How’s your team’s culture?
You smile and wrap up a meeting on video-chat, face-to-face, or a bit of both and, while you can’t put your finger on it, something just doesn’t feel right.
For teams on-the-ground together, working remotely, or hybrid, there is a growing number of us experiencing “something not right”. What is making the difference between teams strengthening vs struggling through the various changes we’re navigating in our economy, workplace, and workforce?
When you can “feel it”, but not quite see it, culture is often the word we give it. Now more than ever, culture is a team-thing and how we lead in our roles and with our peers is more critical than ever.
What are the teams with the stronger cultures doing right now?
Reconnecting the disconnected
We’re constantly talking to leaders, business owners, and teams across industries. We are listening, and what we’re hearing is that some individuals and teams are feeling disconnected from the overall organisational culture. Those that have transitioned to the hybrid model of work (regular mix of remote and in-the-office work) are seeing communication primarily at the team and individual level, and less organic opportunities for people to connect with those across the organisation.
While born out of necessity (a 100 person Zoom chat is a socialising nightmare), these communication silos are recipes for cultural divides. Without proactive intervention by leaders, or team members stepping in to help by initiating connections within and across the organisation, teams are likely to develop different approaches to work that don’t align with organisational culture.

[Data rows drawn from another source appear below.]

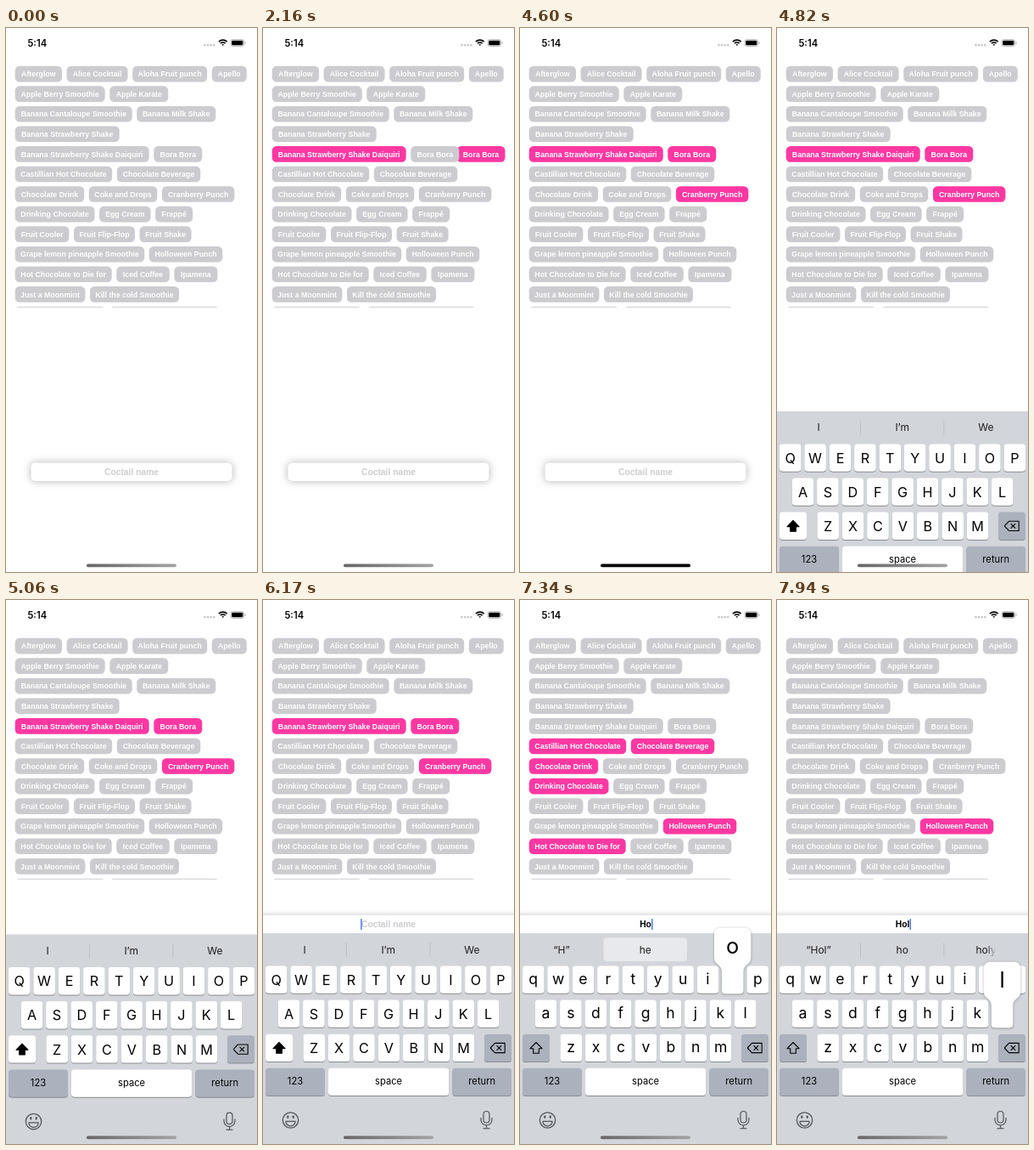
An HTML page with a canvas for the animation above (8000 ms loop, 296 px wide and 640 px high).

```html
<!DOCTYPE html>
<html lang="en">
<head>
<meta charset="utf-8">
<style>
  html, body { margin: 0; width: 100%; height: 100%; overflow: hidden; background: #fff; }
  canvas { display: block; width: 296px; height: 640px; }
</style>
</head>
<body>
<canvas id="stage"></canvas>
<script>
const LOOP = 8000, GREY = '#cbcbd0', PINK = '#fe38a2', DARK_KEY = '#abb2bd', INK = '#1c1c1e';
const BOLD = 'bold', UI = 'Inter, "Liberation Sans", sans-serif';
const LABEL = '"Liberation Sans", Arial, sans-serif';

// Each row: name, chip width, name, chip width...
const chipRows = [
  ['Afterglow', 55.3, 'Alice Cocktail', 72, 'Aloha Fruit punch', 88, 'Apello', 41],
  ['Apple Berry Smoothie', 106, 'Apple Karate', 69],
  ['Banana Cantaloupe Smoothie', 138, 'Banana Milk Shake', 93],
  ['Banana Strawberry Shake', 123],
  ['Banana Strawberry Shake Daiquiri', 158, 'Bora Bora', 57],
  ['Castillian Hot Chocolate', 114.5, 'Chocolate Beverage', 98.5],
  ['Chocolate Drink', 81.5, 'Coke and Drops', 80.5, 'Cranberry Punch', 85.5],
  ['Drinking Chocolate', 93.8, 'Egg Cream', 60.5, 'Frappé', 44],
  ['Fruit Cooler', 63.7, 'Fruit Flip-Flop', 72, 'Fruit Shake', 61],
  ['Grape lemon pineapple Smoothie', 152.5, 'Holloween Punch', 86.5],
  ['Hot Chocolate to Die for', 114, 'Iced Coffee', 62.5, 'Ipamena', 51],
  ['Just a Moonmint', 82.7, 'Kill the cold Smoothie', 105],
  ['', 106, '', 129]
];

// Start, fade length, which names are lit.
const filters = [
  [0, 1, /(?!)/],
  [1280, 310, /Daiquiri/],
  [2160, 310, /Daiquiri|Bora/],
  [3240, 310, /Daiquiri|Bora|Cranberry/],
  [6680, 220, /h/i],
  [7200, 140, /ho/i],
  [7730, 200, /hol/i]
];
const suggestions = [
  [0, ['I', 'I’m', 'We']],
  [6680, ['“H”', '', '']],
  [7050, ['“H”', 'he', 'her']],
  [7470, ['“Ho”', 'hot', 'how']],
  [7730, ['“Hol”', 'ho', 'holy']]
];
const typed = [[0, ''], [6530, 'H'], [7210, 'Ho'], [7730, 'Hol']];
// Start, end, letter, key centre, key top.
const presses = [
  [6530, 6680, 'H', 177.5, 470.5],
  [7210, 7470, 'o', 250.7, 430.5],
  [7730, 8000, 'l', 265.5, 470.5]
];
const keyRows = [['QWERTYUIOP', 15.7, 430.5], ['ASDFGHJKL', 30.5, 470.5], ['ZXCVBNM', 60.2, 510.7]];

const canvas = document.getElementById('stage'), ctx = canvas.getContext('2d');
const dpr = window.devicePixelRatio || 1;
canvas.width = 296 * dpr;
canvas.height = 640 * dpr;

const clamp = v => Math.max(0, Math.min(1, v));
const ease = v => { v = clamp(v); return v * v * (3 - 2 * v); };
const latest = (list, t) => list.filter(item => item[0] <= t).pop();

function box(x, y, w, h, r, color) {
  ctx.beginPath();
  ctx.roundRect(x, y, w, h, r);
  ctx.fillStyle = color;
  ctx.fill();
}
function text(str, x, y, size, color, family = UI, weight = 400) {
  ctx.font = `${weight} ${size}px ${family}`;
  ctx.textAlign = 'center';
  ctx.fillStyle = color;
  ctx.fillText(str, x, y);
}
function shadow(color, blur, dy) {
  ctx.shadowColor = color;
  ctx.shadowBlur = blur * dpr;
  ctx.shadowOffsetY = dy * dpr;
}
const noShadow = () => shadow('transparent', 0, 0);
function line(color, width, ...points) {
  ctx.beginPath();
  points.forEach(([x, y]) => ctx.lineTo(x, y));
  ctx.strokeStyle = color;
  ctx.lineWidth = width;
  ctx.stroke();
}

function statusBar() {
  text('5:14', 36.8, 22, 11.2, '#000', UI, 600);
  for (let i = 0; i < 4; i++) box(233.2 + i * 3.6, 18.8, 2.6, 2.6, 1.3, '#c6c6c8');
  ctx.strokeStyle = '#000';
  ctx.lineWidth = 1.7;
  for (const r of [1.1, 4, 6.9]) {
    ctx.beginPath();
    ctx.arc(255.8, 21, r, -Math.PI * .75, -Math.PI * .25);
    ctx.stroke();
  }
  ctx.beginPath();
  ctx.roundRect(265, 13.6, 15.6, 7.8, 2.3);
  ctx.strokeStyle = '#a8a8a8';
  ctx.lineWidth = .8;
  ctx.stroke();
  box(266.2, 14.8, 13.2, 5.4, 1.3, '#000');
  box(281.6, 16.2, 1, 2.6, .5, '#a8a8a8');
}

function chip(name, x, y, w, color, alpha = 1) {
  ctx.globalAlpha = alpha;
  box(x, y, w, 18.6, 5.2, color);
  text(name, x + w / 2, y + 12.5, 8.8, '#fff', LABEL, BOLD);
  ctx.globalAlpha = 1;
}
function chips(t) {
  const now = latest(filters, t), before = filters[filters.indexOf(now) - 1] || now;
  const p = ease((t - now[0]) / now[1]);
  ctx.save();
  ctx.beginPath();
  ctx.rect(0, 0, 296, 328.8);
  ctx.clip();
  chipRows.forEach((row, r) => {
    const y = 44.8 + r * 23.57;
    let x = 10.7;
    for (let i = 0; i < row.length; i += 2) {
      const name = row[i], w = row[i + 1];
      const lit = now[2].test(name), wasLit = before[2].test(name);
      // A newly lit chip slides in from the right margin under its fading grey twin.
      const slide = lit && !wasLit && i ? (285.5 - w - x) * (1 - p) : 0;
      chip(name, x + slide, y, w, lit ? PINK : GREY);
      if (lit !== wasLit && p < 1) chip(name, x, y, w, wasLit ? PINK : GREY, 1 - p);
      x += w + 5.6;
    }
  });
  ctx.restore();
}

function field(t) {
  const docked = t >= 5660;
  const y = docked ? 392 - 21.3 * ease((t - 5660) / 150) : 511.5;
  shadow('rgba(0,0,0,.3)', docked ? 7 : 10, 0);
  if (docked) box(-4, y, 304, 21.5, 0, '#fff');
  else box(29.5, y, 237, 21.5, 5, '#fff');
  noShadow();

  const value = latest(typed, t)[1];
  text(value || 'Coctail name', 148, y + 14.3, 10.3, value ? '#000' : '#cdcdd1', LABEL, BOLD);
  if (!docked) return;
  const caretX = value ? 148.3 + ctx.measureText(value).width / 2 : 115.2;
  ctx.globalAlpha = t < 6050 ? 0 : t < 6170 ? .5 : 1;
  box(caretX, y + 4.3, 1.4, 13, .6, '#426bf2');
  ctx.globalAlpha = 1;
}

function key(x, y, w, color) {
  box(x, y + 1, w, 32.3, 3.6, '#898c91');
  box(x, y, w, 32.3, 3.6, color);
}
function shiftArrow(filled) {
  ctx.beginPath();
  [[0, -6.8], [7, .4], [3.3, .4], [3.3, 6], [-3.3, 6], [-3.3, .4], [-7, .4]]
    .forEach(([x, y]) => ctx.lineTo(19 + x, 527.3 + y));
  ctx.closePath();
  ctx.lineJoin = 'round';
  ctx.lineWidth = 1.1;
  ctx.strokeStyle = ctx.fillStyle = '#000';
  ctx.stroke();
  if (filled) ctx.fill();
}
function deleteIcon() {
  line('#000', 1.1, [268.2, 527], [273.5, 521.4], [285.2, 521.4], [285.2, 532.6], [273.5, 532.6], [268.2, 527]);
  line('#000', 1.1, [275.6, 524.2], [281.2, 529.8]);
  line('#000', 1.1, [281.2, 524.2], [275.6, 529.8]);
}
function smiley() {
  const color = '#53575d';
  ctx.strokeStyle = color;
  ctx.lineWidth = 1.3;
  ctx.beginPath();
  ctx.arc(32.5, 612, 9.2, 0, 7);
  ctx.stroke();
  ctx.beginPath();
  ctx.arc(32.5, 613.3, 5.6, 0, Math.PI);
  ctx.closePath();
  ctx.stroke();
  for (const x of [28.2, 34.6]) box(x, 606.5, 2.2, 3.4, 1.1, color);
}
function microphone() {
  ctx.strokeStyle = '#53575d';
  ctx.lineWidth = 1.2;
  ctx.beginPath();
  ctx.roundRect(260, 601.5, 7, 13.5, 3.5);
  ctx.stroke();
  ctx.beginPath();
  ctx.moveTo(257, 609);
  ctx.lineTo(257, 611.5);
  ctx.arc(263.5, 611.5, 6.5, Math.PI, 0, true);
  ctx.lineTo(270, 609);
  ctx.stroke();
  line('#53575d', 1.2, [263.5, 618], [263.5, 621.5]);
  line('#53575d', 1.2, [259.5, 621.7], [267.5, 621.7]);
}
function suggestionBar(t) {
  if (t >= 7210 && t < 7470) box(98.5, 397.3, 98.5, 27.8, 4, '#e7e9ec');
  else for (const x of [98, 196.5]) box(x, 403, .8, 17, 0, '#b7bbc1');
  latest(suggestions, t)[1].forEach((word, i) => {
    let color = INK;
    if (word === 'holy') {
      color = ctx.createLinearGradient(248, 0, 258, 0);
      color.addColorStop(0, INK);
      color.addColorStop(1, 'rgba(28,28,30,0)');
    }
    text(word, 49 + i * 98.7, 415.6, 12, color);
  });
}
function popup([, , letter, x, y]) {
  const wide = 21.7, narrow = 12.7, top = y - 44.7;
  ctx.beginPath();
  ctx.moveTo(x, top);
  ctx.arcTo(x + wide, top, x + wide, y, 7);
  ctx.lineTo(x + wide, y - 10);
  ctx.bezierCurveTo(x + wide, y - 1, x + narrow, y - 2, x + narrow, y + 7);
  ctx.arcTo(x + narrow, y + 33, x, y + 33, 4);
  ctx.arcTo(x - narrow, y + 33, x - narrow, y + 7, 4);
  ctx.lineTo(x - narrow, y + 7);
  ctx.bezierCurveTo(x - narrow, y - 2, x - wide, y - 1, x - wide, y - 10);
  ctx.arcTo(x - wide, top, x, top, 7);
  ctx.closePath();
  shadow('rgba(0,0,0,.32)', 3, .5);
  ctx.fillStyle = '#fff';
  ctx.fill();
  noShadow();
  text(letter, x, y + (letter === 'o' ? -14.8 : -14.2), 25.5, '#000');
}
function keyboard(t) {
  const s = Math.max(0, t - 4670) / 1000 * 18.3;
  const offset = t > 5400 ? 0 : 248 * (1 + s) * Math.exp(-s);
  const upper = t < 6680;
  ctx.save();
  ctx.translate(0, offset);
  box(0, 392, 296, 250, 0, '#d2d5da');
  suggestionBar(t);
  for (const [letters, x0, y] of keyRows) {
    [...letters].forEach((letter, i) => {
      const x = x0 + i * 29.4;
      key(x - 12.8, y, 25.6, '#fff');
      if (upper) text(letter, x, y + 22.4, 16.2, '#000');
      else text(letter.toLowerCase(), x, y + 21.3, 17.6, '#000');
    });
  }
  key(3, 510.7, 32, upper ? '#fff' : DARK_KEY);
  shiftArrow(upper);
  key(261, 510.7, 32, DARK_KEY);
  deleteIcon();
  [['123', 3, 70, DARK_KEY], ['space', 77, 142.2, '#fff'], ['return', 223.5, 69.5, DARK_KEY]]
    .forEach(([label, x, w, color]) => {
      key(x, 550.8, w, color);
      text(label, x + w / 2, 570.3, 11.2, '#000');
    });
  smiley();
  microphone();
  presses.filter(([from, to]) => t >= from && t < to).forEach(popup);
  ctx.restore();
}

function homeBar(t) {
  let color = '#000';
  if (t < 4600 || t >= 4800) {
    color = ctx.createLinearGradient(95, 0, 201, 0);
    color.addColorStop(0, '#666');
    color.addColorStop(1, '#a2a2a2');
  }
  box(95, 630.6, 106, 3.6, 1.8, color);
}

function draw(t) {
  ctx.setTransform(dpr, 0, 0, dpr, 0, 0);
  box(0, 0, 296, 640, 0, '#fff');
  statusBar();
  chips(t);
  field(t);
  if (t >= 4670) keyboard(t);
  homeBar(t);
}

const start = performance.now();
function tick() {
  draw((performance.now() - start) % LOOP);
  requestAnimationFrame(tick);
}
tick();
</script>
</body>
</html>
```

For leaders, a practical way to re-connect is to look for opportunities to initiate contact and share thanks for efforts or outcomes displayed by members in another team. Another strategy is to help team members understand how their work contributes to the strategy of the business and the community. In our upcoming webinar, we will be unpacking more practical ways to reconnect our teams.
It's all in the balance
Getting teams squared away to work remotely, dealing with change after change can be draining. The mass transition to remote work and the uncertainty created with the gradual shift into hybrid work has seen many leaders reverting either to task or relationship focus.
While taking a task focus can be useful in short bursts and in crisis moments, sustained task focus misses the crucial element of relationships that form a team’s culture. Also taking a total relationship focus can help their people overcome personal challenges brought on by COVID-19. While this connection with your team is critical, a total relationships focus doesn’t help your team to deliver. We need to lead with empathy, trust our team and have the right balance between task and relationship in order to deliver.
So how do you get this balance?
Check. Are you delivering on your results? What’s your evidence? Is your team wellbeing healthy? How are you measuring this? Are you having conversations and talking about the hard stuff? A simple check in “Are you ok, I noticed you were (insert observation you have made)?” or “how are you travelling?” (is connecting at the relationship level) or “how can I help you deliver?” or “what do you need from me to help you deliver?” (is connecting at task level).
When team’s check-in, are they sharing the full story? Does everyone feel safe to say what’s on their mind? Just as absence may not always make the heart grow fonder, nor may it increase people’s candour and openness when together. As a leader, building psychological safety in your team is the surest way to know when change is required. Even when teams are co-located achieving and maintaining psychological safety can be hard. The separation and distance between you and your team members created by remote work can make team members feel less able to raise concerns and ideas.
For leaders and our influential team members, it’s critical to find ways to role-model what psychological safety is and how we know we have it? Easy steps to share this include; sharing your own mistakes, being open, or vulnerable, with your emotions and clearly valuing input from all sources. You need to create time and space for this feedback, as it is far less likely to occur organically in our new world.